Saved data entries
------

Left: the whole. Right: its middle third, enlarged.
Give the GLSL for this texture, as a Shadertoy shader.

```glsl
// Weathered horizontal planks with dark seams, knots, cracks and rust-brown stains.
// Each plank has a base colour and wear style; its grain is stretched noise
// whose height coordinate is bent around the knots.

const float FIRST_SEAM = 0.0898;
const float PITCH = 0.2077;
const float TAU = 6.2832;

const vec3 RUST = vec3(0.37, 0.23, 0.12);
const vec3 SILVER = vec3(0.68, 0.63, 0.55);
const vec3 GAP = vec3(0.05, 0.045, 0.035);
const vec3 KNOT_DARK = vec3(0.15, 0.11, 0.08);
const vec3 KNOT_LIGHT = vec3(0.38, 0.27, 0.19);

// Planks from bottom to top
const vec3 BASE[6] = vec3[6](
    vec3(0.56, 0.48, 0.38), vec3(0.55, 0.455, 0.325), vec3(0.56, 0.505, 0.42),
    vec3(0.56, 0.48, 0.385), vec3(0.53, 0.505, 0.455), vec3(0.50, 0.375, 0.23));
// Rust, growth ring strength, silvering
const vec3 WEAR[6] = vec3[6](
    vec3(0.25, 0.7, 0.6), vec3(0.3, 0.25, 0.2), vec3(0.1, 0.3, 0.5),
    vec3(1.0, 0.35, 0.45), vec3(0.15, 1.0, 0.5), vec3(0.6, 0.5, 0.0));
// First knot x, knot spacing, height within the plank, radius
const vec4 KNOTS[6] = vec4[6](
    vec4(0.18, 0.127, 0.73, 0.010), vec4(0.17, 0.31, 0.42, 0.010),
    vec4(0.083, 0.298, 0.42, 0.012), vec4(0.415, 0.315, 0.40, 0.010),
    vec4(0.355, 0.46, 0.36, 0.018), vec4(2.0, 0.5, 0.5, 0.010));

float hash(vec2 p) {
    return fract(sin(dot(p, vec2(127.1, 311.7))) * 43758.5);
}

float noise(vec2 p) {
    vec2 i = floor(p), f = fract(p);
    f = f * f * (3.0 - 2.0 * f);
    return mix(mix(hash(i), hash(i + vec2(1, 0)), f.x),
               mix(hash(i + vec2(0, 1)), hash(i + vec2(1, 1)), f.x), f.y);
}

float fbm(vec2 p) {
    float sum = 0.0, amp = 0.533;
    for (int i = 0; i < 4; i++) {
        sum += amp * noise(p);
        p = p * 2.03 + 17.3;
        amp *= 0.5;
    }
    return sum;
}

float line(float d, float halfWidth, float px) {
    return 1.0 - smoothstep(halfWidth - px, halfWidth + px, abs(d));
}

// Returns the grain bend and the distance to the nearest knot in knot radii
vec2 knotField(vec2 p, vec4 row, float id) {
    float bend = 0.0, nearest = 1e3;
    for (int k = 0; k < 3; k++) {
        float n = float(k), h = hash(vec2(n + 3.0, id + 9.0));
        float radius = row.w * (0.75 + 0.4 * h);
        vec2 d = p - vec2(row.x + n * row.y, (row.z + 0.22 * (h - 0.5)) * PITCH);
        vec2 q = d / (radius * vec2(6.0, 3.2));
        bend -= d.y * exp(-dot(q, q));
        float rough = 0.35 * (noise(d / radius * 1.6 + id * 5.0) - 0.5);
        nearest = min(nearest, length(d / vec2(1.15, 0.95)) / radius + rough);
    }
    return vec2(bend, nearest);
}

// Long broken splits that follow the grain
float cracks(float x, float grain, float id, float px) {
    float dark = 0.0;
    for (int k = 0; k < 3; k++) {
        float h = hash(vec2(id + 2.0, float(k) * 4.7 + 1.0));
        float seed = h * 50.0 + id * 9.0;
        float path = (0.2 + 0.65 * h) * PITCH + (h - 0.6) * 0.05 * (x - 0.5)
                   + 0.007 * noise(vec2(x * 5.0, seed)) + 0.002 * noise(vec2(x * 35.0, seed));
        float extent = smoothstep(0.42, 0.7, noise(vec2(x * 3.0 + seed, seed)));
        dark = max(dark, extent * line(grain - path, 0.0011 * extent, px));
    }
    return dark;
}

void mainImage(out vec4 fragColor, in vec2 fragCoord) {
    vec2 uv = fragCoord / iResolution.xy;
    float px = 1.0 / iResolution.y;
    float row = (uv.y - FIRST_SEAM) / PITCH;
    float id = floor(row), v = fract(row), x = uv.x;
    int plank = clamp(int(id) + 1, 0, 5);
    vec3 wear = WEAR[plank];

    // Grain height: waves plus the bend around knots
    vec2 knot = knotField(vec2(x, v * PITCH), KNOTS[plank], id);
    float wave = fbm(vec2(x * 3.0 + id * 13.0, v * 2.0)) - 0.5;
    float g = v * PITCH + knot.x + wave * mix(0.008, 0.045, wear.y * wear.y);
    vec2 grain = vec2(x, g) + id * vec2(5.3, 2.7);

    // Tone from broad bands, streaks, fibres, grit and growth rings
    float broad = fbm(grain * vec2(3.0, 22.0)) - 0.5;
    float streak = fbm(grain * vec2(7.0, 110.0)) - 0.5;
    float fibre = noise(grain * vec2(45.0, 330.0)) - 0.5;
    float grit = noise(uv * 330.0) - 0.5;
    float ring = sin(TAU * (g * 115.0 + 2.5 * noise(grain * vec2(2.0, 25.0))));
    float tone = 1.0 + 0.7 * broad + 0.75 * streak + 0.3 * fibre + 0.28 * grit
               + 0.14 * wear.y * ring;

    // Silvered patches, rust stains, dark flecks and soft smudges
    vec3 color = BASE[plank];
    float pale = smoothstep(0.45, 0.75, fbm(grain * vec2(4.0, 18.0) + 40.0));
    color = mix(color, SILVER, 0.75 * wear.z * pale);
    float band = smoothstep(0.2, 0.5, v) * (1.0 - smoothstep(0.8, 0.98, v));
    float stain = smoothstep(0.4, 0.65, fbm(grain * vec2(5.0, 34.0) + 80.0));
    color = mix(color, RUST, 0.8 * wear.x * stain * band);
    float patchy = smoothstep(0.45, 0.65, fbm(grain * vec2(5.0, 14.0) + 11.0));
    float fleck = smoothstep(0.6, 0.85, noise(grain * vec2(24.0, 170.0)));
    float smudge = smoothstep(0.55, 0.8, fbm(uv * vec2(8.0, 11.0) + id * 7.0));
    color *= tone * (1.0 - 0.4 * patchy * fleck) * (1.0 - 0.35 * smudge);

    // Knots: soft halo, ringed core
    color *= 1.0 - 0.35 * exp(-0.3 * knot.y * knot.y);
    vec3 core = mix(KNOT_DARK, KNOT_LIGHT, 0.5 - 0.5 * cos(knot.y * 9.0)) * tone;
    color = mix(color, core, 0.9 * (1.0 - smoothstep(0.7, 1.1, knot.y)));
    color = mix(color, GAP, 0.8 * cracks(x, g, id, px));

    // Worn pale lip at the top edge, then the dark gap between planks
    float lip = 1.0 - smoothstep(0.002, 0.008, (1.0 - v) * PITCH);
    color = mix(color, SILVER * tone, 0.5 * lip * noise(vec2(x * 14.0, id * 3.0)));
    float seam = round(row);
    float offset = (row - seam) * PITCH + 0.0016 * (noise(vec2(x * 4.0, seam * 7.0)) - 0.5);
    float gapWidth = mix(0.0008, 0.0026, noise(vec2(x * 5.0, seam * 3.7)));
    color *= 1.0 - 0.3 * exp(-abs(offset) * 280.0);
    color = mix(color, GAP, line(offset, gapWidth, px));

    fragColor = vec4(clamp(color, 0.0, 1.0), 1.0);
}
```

------

Aim of the exercise
Going through the data above, return each line with the word "nearest".

Answer for the task
// Returns the grain bend and the distance to the nearest knot in knot radii
    float bend = 0.0, nearest = 1e3;
        nearest = min(nearest, length(d / vec2(1.15, 0.95)) / radius + rough);
    return vec2(bend, nearest);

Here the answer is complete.